[[ DATA open ]]

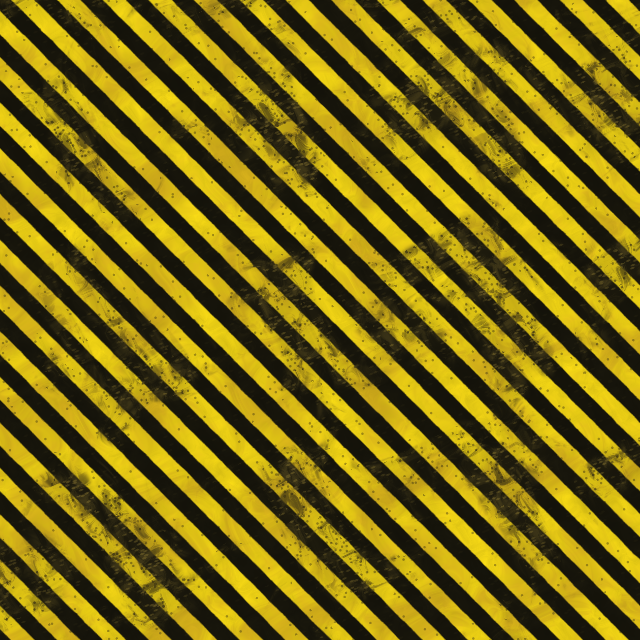
Write a three.js fragment shader that draws this pattern.

```glsl
#define REPEATS 14.0
#define YELLOW_SHARE 0.51
#define EDGE_SOFTNESS 0.03
#define EDGE_WOBBLE 0.035
#define PATCH_SCALE 15.0
#define GRIT_SCALE 95.0
#define SUN_YELLOW vec3(0.92, 0.81, 0.08)
#define AMBER vec3(0.79, 0.65, 0.10)
#define SOOT vec3(0.085, 0.078, 0.042)
#define GRIME vec3(0.20, 0.17, 0.07)
#define DUST vec3(0.42, 0.36, 0.15)

varying vec2 vUv;

vec2 hash2(vec2 p) {
  return fract(sin(vec2(dot(p, vec2(127.1, 311.7)), dot(p, vec2(269.5, 183.3)))) * 43758.5);
}

// Distance to the nearest scattered point, with a random value for that point
vec2 cells(vec2 p) {
  vec2 home = floor(p);
  vec2 nearest = vec2(9.0, 0.0);
  for (int y = -1; y <= 1; y++) {
    for (int x = -1; x <= 1; x++) {
      vec2 cell = home + vec2(float(x), float(y));
      vec2 seed = hash2(cell);
      float dist = length(cell + seed - p);
      if (dist < nearest.x) nearest = vec2(dist, fract(seed.x * 7.3 + seed.y * 3.1));
    }
  }
  return nearest;
}

// Warped, layered sines centred on 0.5
float clouds(vec2 p) {
  mat2 turn = mat2(0.8, 0.6, -0.6, 0.8);
  float sum = 0.0;
  float amp = 0.5;
  for (int i = 0; i < 5; i++) {
    p = turn * p + 0.7 * sin(p.yx * 1.3 + float(i) * 1.7);
    sum += amp * sin(p.x) * sin(p.y + 0.9);
    amp *= 0.62;
    p *= 1.9;
  }
  return 0.5 + 0.5 * sum;
}

// Small specks; density is the fraction of cells that carry one
float flecks(vec2 p, float density) {
  vec2 c = cells(p);
  return smoothstep(0.42, 0.15, c.x) * step(1.0 - density, c.y);
}

void main() {
  // Wear layers
  float grit = clouds(vUv * GRIT_SCALE + 4.0);
  float wear = smoothstep(0.46, 0.82, clouds(vUv * PATCH_SCALE + 2.3));
  float tone = clouds(vUv * 24.0 + 11.0);
  vec2 slanted = vec2(vUv.x + 0.4 * vUv.y, vUv.y - 0.4 * vUv.x);
  float scuffs = flecks(slanted * vec2(75.0, 170.0), 0.15 + 0.45 * wear);
  float pits = flecks(vUv * 150.0 + 31.0, 0.06 + 0.3 * wear);

  // Diagonal stripes falling to the right
  float across = (vUv.x + vUv.y) * REPEATS + EDGE_WOBBLE * (grit - 0.5);
  float fromCentre = abs(fract(across) - 0.5);
  float halfWidth = 0.5 * YELLOW_SHARE;
  float paint = 1.0 - smoothstep(halfWidth - EDGE_SOFTNESS, halfWidth + EDGE_SOFTNESS, fromCentre);

  // Yellow: amber mottling, smears and dark pits
  vec3 yellow = mix(SUN_YELLOW, AMBER, smoothstep(0.35, 0.8, 0.7 * tone + 0.3 * grit));
  yellow *= 1.0 + 0.16 * (grit - 0.5);
  float smear = wear * (0.12 + 0.6 * smoothstep(0.4, 0.8, grit));
  yellow = mix(yellow, GRIME, clamp(smear + 0.4 * pits, 0.0, 0.85));

  // Black: dusty film and pale scuffs inside the worn patches
  float film = wear * (0.1 + 0.35 * smoothstep(0.35, 0.8, grit));
  vec3 black = SOOT * (0.9 + 0.4 * tone * grit);
  black = mix(black, DUST, clamp(film + scuffs * (0.06 + 0.4 * wear), 0.0, 0.8));

  gl_FragColor = vec4(mix(black, yellow, paint), 1.0);
}
```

[[ DATA closed ]]

Counting only the lines that include "nearest", state how many there are in the entries, and nothing else.

§ **OUTPUT**: 4